Our comments about the myth of the toad-eating frog (see our CONTROL MYTHS page) brought an immediate and vigorous response. We wrote that the stories about Dahl’s Aquatic Frog being able to eat cane toads, although widely reported, aren’t true. Our research has showed that the frogs are vulnerable to the toads’ poison; but fortunately, most learn quickly not to eat toads, so they survive.
Graeme Sawyer (a leading Darwin toad-buster, and Lord Mayor until recently) doesn’t agree with us. He wrote: "I am appalled
that you would print such nonsense without reference to other research
and that you would not try to verify some of the information you have
I have personally watched dahlii eat cane toads and toad tadpoles and survive. I have no doubt some die but some don't, I thought this was the basis of your arguments about rapid evolution. The dahlii were collected from behind the toad line so the ones that could not eat toads may have died. The fact that we have not seen a lot of dahlii that eat toads and their tadpoles may not actually support rapid evolution? "
Thanks for your comment, Graeme, but I fear that we don’t agree.
why didn’t we refer to other research? The answer is simple: there
isn’t any. So far as we know, TEAM BUFO are the only group looking at
this topic. The original story about the toad-eating frog was just
based on a few animals kept in a tank, with casual observations not
Second, why haven’t we tried to verify the information we present?
scientific paper with these results has been published in a major
journal (see Rick's University of Sydney website for a list of all
scientific papers). We will summarise some
of the details.
We (mostly Dr Michael Crossland, Matt Greenlees and David Nelson) ran over 100 controlled trials. In each trial we placed a single Dahl’s Aquatic Frog tadpole with 10 freshly laid toad eggs, or a single adult Dahl’s Aquatic Frog with a single toad tadpole, or a single adult Dahl’s Aquatic Frog with a single metamorph toad.
Our results were clear-cut:
(a) 40 of the 40 tadpoles of Dahl’s Aquatic Frog attempted to eat toad eggs, and they all died immediately. In the field, we often find dead frog tadpoles in water bodies immediately after toad spawning.
(b) 36 of 51 adult Dahl’s Aquatic Frog tried to eat the baby cane toad they were offered (71%). About half of these frogs died (19 of 36 = 53%). In the field, we have found several dead Dahl’s Aquatic Frog associated with toad spawning; some of these frogs had toad metamorphs in their stomachs.
(c) When adult Dahl’s Aquatic Frog were first offered
toad tadpoles, they attacked them but in all cases, regurgitated the
toad tadpole. None of the frogs died. When retested a week later, the
frogs ignored toad tadpoles – they are fast learners, and have good

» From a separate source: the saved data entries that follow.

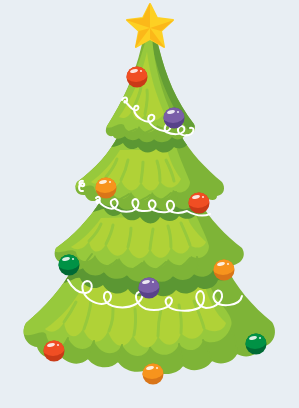
<!DOCTYPE html>
<html lang="en">
<head>
<meta charset="utf-8">
<title>Christmas tree</title>
<style>
:root{
  --sky:#e8eef3;
  --leaf-shade:#7eb437;
  --leaf:#97c93c;
  --leaf-light:#b0d237;
  --leaf-dark:#5b9733;
  --star:#fdd023;
  --star-shade:#fbb116;
  --garland:#fff;
  --red:#f04e23; --red-shade:#c93a17;
  --orange:#f7941d; --orange-shade:#d97518;
  --purple:#7a5ea8; --purple-shade:#58428a;
  --green:#009245; --green-shade:#006a35;
}
html,body{margin:0;height:100%;overflow:hidden;background:var(--sky)}
svg{display:block;width:299px;height:408px;background:var(--sky)}
.shade{fill:var(--leaf-shade)}
.leaf{fill:var(--leaf)}
.light{fill:var(--leaf-light)}
.dark{fill:var(--leaf-dark)}
.fold{fill:none;stroke:var(--leaf);stroke-width:3;stroke-linecap:round}
.crease{fill:none;stroke:var(--leaf-shade);stroke-width:2;stroke-linecap:round}
.garland{fill:none;stroke:var(--garland);stroke-width:2;stroke-linecap:round;stroke-linejoin:round}
.red{--ball:var(--red);--ball-shade:var(--red-shade)}
.orange{--ball:var(--orange);--ball-shade:var(--orange-shade)}
.purple{--ball:var(--purple);--ball-shade:var(--purple-shade)}
.green{--ball:var(--green);--ball-shade:var(--green-shade)}
</style>
</head>
<body>
<svg viewBox="0 0 299 408" role="img" aria-label="Decorated Christmas tree with a star, baubles and garlands">
  <defs>
    <path id="tier-1" d="M150 32C155 32 157 40 159 48C166 76 176 101 194 124C197 130 193 136 186 134C183 140 176 141 172 137C168 143 159 144 154 139C150 144 142 143 139 138C134 142 127 140 125 136C120 140 114 139 113 136C107 137 104 132 107 126C123 101 135 74 141 48C143 40 145 32 150 32Z"/>
    <path id="tier-2" d="M118 136C110 152 95 169 77 182C73 189 77 196 85 195C87 201 94 203 99 199C103 207 112 208 117 203C121 211 131 212 136 206C141 214 152 214 157 207C162 213 172 213 176 206C181 211 190 210 194 204C199 207 206 205 208 199C213 201 217 200 217 196C224 195 226 188 222 182C206 169 190 152 180 134Z"/>
    <path id="tier-3" d="M100 202C89 219 73 236 56 248C52 256 57 264 66 263C69 270 77 272 83 268C87 276 98 278 104 272C109 280 121 281 127 275C132 283 145 284 151 277C157 284 168 283 173 276C179 282 190 281 194 274C200 279 210 277 213 270C219 273 226 271 228 265C238 267 248 258 242 248C226 236 209 218 200 202Z"/>
    <path id="tier-4" d="M74 266C64 286 45 307 26 323C20 333 26 346 37 347C40 357 51 361 60 355C66 364 80 367 88 359C95 369 111 370 118 362C125 373 143 375 150 367C158 377 177 376 183 366C190 373 206 371 212 361C220 366 233 363 237 354C246 359 257 356 261 347C273 346 279 333 272 322C253 307 235 286 225 264Z"/>
    <clipPath id="tier-1-clip"><use href="#tier-1"/></clipPath>
    <clipPath id="tier-2-clip"><use href="#tier-2"/></clipPath>
    <clipPath id="tier-3-clip"><use href="#tier-3"/></clipPath>
    <clipPath id="tier-4-clip"><use href="#tier-4"/></clipPath>
    <clipPath id="ball-clip"><circle r="10.5"/></clipPath>
    <g id="bauble">
      <circle r="10.5" style="fill:var(--ball-shade)"/>
      <ellipse cx="-1" cy="-4" rx="12" ry="9" clip-path="url(#ball-clip)" style="fill:var(--ball)"/>
      <ellipse cx="-3" cy="-6" rx="4" ry="1.8" fill="#fff" opacity=".85" transform="rotate(-14 -3 -6)"/>
      <circle cx="4" cy="-6" r="1.1" fill="#fff" opacity=".8"/>
    </g>
  </defs>

  <g id="bottom-tier">
    <use href="#tier-4" class="shade"/>
    <g clip-path="url(#tier-4-clip)">
      <path class="leaf" d="M74 260L20 320V332C30 341 40 328 46 334C49 350 62 350 68 338C74 351 88 353 94 341C101 356 116 357 122 345C130 359 145 360 150 346C158 359 174 357 179 344C187 354 200 351 203 340C213 346 227 340 231 326C235 315 217 303 211 288L202 260Z"/>
      <path class="light" d="M84 284C75 302 61 318 45 329C52 335 60 330 64 322C66 338 76 341 83 329C90 345 101 346 108 331C114 349 126 351 133 335C141 352 153 351 158 336C165 349 177 347 181 333C190 343 201 339 204 328C214 334 224 331 226 323C215 313 209 300 205 286Z"/>
      <path class="fold" d="M84 329C88 318 90 310 91 301M109 331C113 321 113 316 113 308M134 335C136 325 136 318 135 309M158 336C158 324 159 318 161 309M181 333C182 322 181 314 179 305M204 328C201 317 197 309 194 301M64 322C69 315 73 308 76 302"/>
      <path class="crease" d="M88 359C89 352 91 348 94 341M118 362C119 354 120 350 122 345M150 367V348M183 366C182 356 181 351 179 344M212 361C209 352 207 347 203 340M60 355C62 348 65 343 68 338M237 354C237 345 235 337 232 331"/>
      <path class="dark" d="M70 262L64 283C72 281 75 277 80 278C84 288 96 291 103 285C109 295 122 296 128 289C134 298 147 299 153 291C159 299 171 297 176 290C183 296 193 294 198 287C206 292 216 287 218 280C225 282 231 277 232 270L225 258Z"/>
    </g>
  </g>

  <g id="lower-tier">
    <use href="#tier-3" class="shade"/>
    <g clip-path="url(#tier-3-clip)">
      <path class="leaf" d="M100 198L50 248C58 258 70 246 76 252C78 263 90 264 95 255C101 268 114 268 119 258C126 271 139 271 144 260C151 272 164 270 168 259C176 269 188 266 191 256C201 262 209 254 209 246C205 232 197 220 190 200Z"/>
      <path class="light" d="M101 218C93 230 82 240 71 247C78 252 85 248 89 241C91 254 100 255 106 244C112 259 122 259 128 247C134 262 145 261 150 249C157 262 167 260 171 247C178 257 187 255 190 245C197 250 204 247 206 242C196 232 190 226 187 216Z"/>
      <path class="fold" d="M89 241C95 235 99 229 101 224M106 244C110 236 112 231 113 225M128 247C130 238 131 234 131 228M150 249C151 240 152 235 153 229M171 247C171 238 170 232 168 226M190 245C187 236 184 230 181 223"/>
      <path class="crease" d="M83 268C85 262 89 258 92 254M104 272C105 265 112 266 117 260M127 275C128 270 134 270 142 263M151 277C150 272 158 270 166 262M173 276C174 270 182 268 190 258M194 274C199 266 199 262 197 257"/>
      <path class="dark" d="M98 198L93 212C98 211 101 209 104 209C108 217 116 218 121 213C126 222 135 222 140 217C146 226 156 225 160 217C167 223 175 222 179 216C186 221 194 219 197 213C201 215 205 213 206 210L200 196Z"/>
    </g>
  </g>

  <g id="middle-tier">
    <use href="#tier-2" class="shade"/>
    <g clip-path="url(#tier-2-clip)">
      <path class="leaf" d="M118 132L72 185C80 192 88 182 94 187C96 196 106 198 110 189C115 201 126 202 131 192C137 203 148 203 152 192C159 202 170 200 173 190C181 196 190 190 190 182C184 167 177 152 172 134Z"/>
      <path class="light" d="M120 150C112 163 102 174 91 182C97 186 103 183 106 177C109 190 116 190 121 180C127 194 136 193 141 182C147 194 156 193 160 181C167 191 176 189 181 179C174 170 170 160 167 150Z"/>
      <path class="fold" d="M106 177C111 171 115 165 117 159M121 180C125 172 127 165 128 160M141 182C142 173 143 168 143 162M160 181C160 172 159 167 157 161M174 181C172 172 169 166 166 160"/>
      <path class="crease" d="M99 199C100 194 104 194 108 192M117 203C118 198 124 198 129 194M136 206C137 200 144 200 150 195M157 207C157 201 165 199 171 193M176 206C177 200 177 197 176 192"/>
      <path class="dark" d="M118 130L110 147C116 147 120 145 123 143C126 149 133 151 138 147C143 154 151 154 156 149C162 155 170 153 174 147C179 150 186 148 188 143L180 130Z"/>
    </g>
  </g>

  <g id="top-tier">
    <use href="#tier-1" class="shade"/>
    <g clip-path="url(#tier-1-clip)">
      <path class="dark" d="M150 30L158 42C166 78 180 106 196 126L188 130C171 106 158 78 151 40Z" opacity=".75"/>
      <path class="leaf" d="M148 32C138 70 125 100 104 126C111 132 118 121 124 125C126 133 135 134 139 126C144 135 154 134 157 125C165 131 174 125 173 117C162 93 154 66 152 36Z"/>
      <path class="light" d="M147 52C141 78 131 100 119 117C125 120 129 116 132 111C134 122 141 123 145 114C151 124 160 121 164 113C156 94 150 76 147 52Z"/>
      <path class="fold" d="M132 111C137 101 140 94 141 87M145 114C147 104 148 97 147 90"/>
      <path class="crease" d="M125 136C126 131 131 132 136 129M139 138C141 132 148 133 154 128M154 139C156 134 163 131 169 126"/>
    </g>
  </g>

  <g id="garlands" class="garland">
    <path d="M122 100C124 96 128 97 127 101C126 104 123 102 125 101C130 107 135 113 138 109C140 105 134 104 134 110C135 117 146 124 152 121C157 118 153 112 149 116C146 121 153 129 164 131C169 132 172 128 169 125C166 123 163 128 166 132C173 135 181 135 184 131C186 126 180 124 178 129C177 135 186 137 191 134C195 131 194 127 190 128"/>
    <path d="M83 181C79 180 78 185 82 186C85 187 85 183 82 183C78 185 78 192 83 191M96 198C99 195 101 198 99 202C97 205 95 200 98 200C102 207 112 211 116 207C120 202 115 196 111 201C109 207 121 214 132 211C140 208 140 199 135 199C130 200 132 210 142 211C154 212 158 205 154 201C149 198 146 206 153 210C162 214 173 213 174 206C174 199 166 199 167 206C168 214 180 214 187 211M187 211C194 215 203 217 210 214"/>
    <path d="M68 280C72 288 79 294 86 293C94 291 93 281 87 281C80 282 81 294 90 300C99 306 110 305 111 297C111 290 103 290 104 298C107 308 125 310 136 304C144 299 144 291 139 292C133 294 136 305 146 309C157 312 172 308 172 300C170 294 163 299 167 305C172 312 190 312 199 308C206 303 205 291 200 291C194 293 195 306 206 308C217 308 225 299 221 292C217 287 211 295 215 301C221 308 240 306 242 296"/>
  </g>

  <g id="star">
    <path fill="var(--star)" stroke="var(--star)" stroke-width="2" stroke-linejoin="round" d="M150 4L157 18L173 20L161 31L164 47L150 39L136 47L139 31L127 20L143 18Z"/>
    <path fill="var(--star-shade)" d="M150 3L150 28L143 18ZM174 20L150 28L161 31ZM165 48L150 28L150 39ZM135 48L150 28L139 31ZM126 20L150 28L143 18Z" opacity=".75"/>
  </g>

  <g id="baubles">
    <use href="#bauble" class="red" x="137" y="77"/>
    <use href="#bauble" class="purple" x="174" y="118"/>
    <use href="#bauble" class="orange" x="106" y="188"/>
    <use href="#bauble" class="red" x="199" y="203"/>
    <use href="#bauble" class="green" x="69" y="265"/>
    <use href="#bauble" class="orange" x="224" y="270"/>
    <use href="#bauble" class="purple" x="149" y="288"/>
    <use href="#bauble" class="green" x="256" y="344"/>
    <use href="#bauble" class="red" x="54" y="351"/>
    <use href="#bauble" class="orange" x="153" y="374"/>
  </g>
</svg>
</body>
</html>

In all of these respects, Dahl’s Aquatic Frog resembles other frog species in the same area. For example, their rates of mortality due to encountering toad eggs, tadpoles and metamorphs are similar to those of several other frog species that we have tested. Clearly, the supposed "toad-eating frog" cannot tolerate the poisons in any life-history stage of the invasive cane toad. That doesn’t mean that some Dahl’s Aquatic Frogs don’t eat baby toads and survive – they do, and this is what Graeme saw – but the overall picture is that this species is just like other local frogs, and responds to toad invasion not by gobbling up lots of baby toads, but by rapidly learning to leave these noxious little intruders alone.
Graeme also asks about rapid evolution.
We have very strong evidence of rapid evolution in some species that interact with cane toads, but in lots of other species (probably including Dahl’s Aquatic Frog), the predators are so good at learning quickly that they just delete toads from their diet – and so, there really isn’t much evolutionary pressure for them to adapt to toads – they can deal with them simply by learning not to eat them. Matt Greenlees conducted detailed comparisons of these and other frog species in areas where toads haven't yet arrived, where they arrived recently, and where they have been present for quite a few years - and he found that Dahl's Aquatic Frog has managed to deal with cane toads in the same ways as other frog species have done.
Finally, although we disagree about Graeme's interpretations, we appreciate his comment because it identifies a specific point of disagreement, and gives us an opportunity to explain the detailed scientific evidence behind our statements on the website.
To read our paper on this subject, click on this link.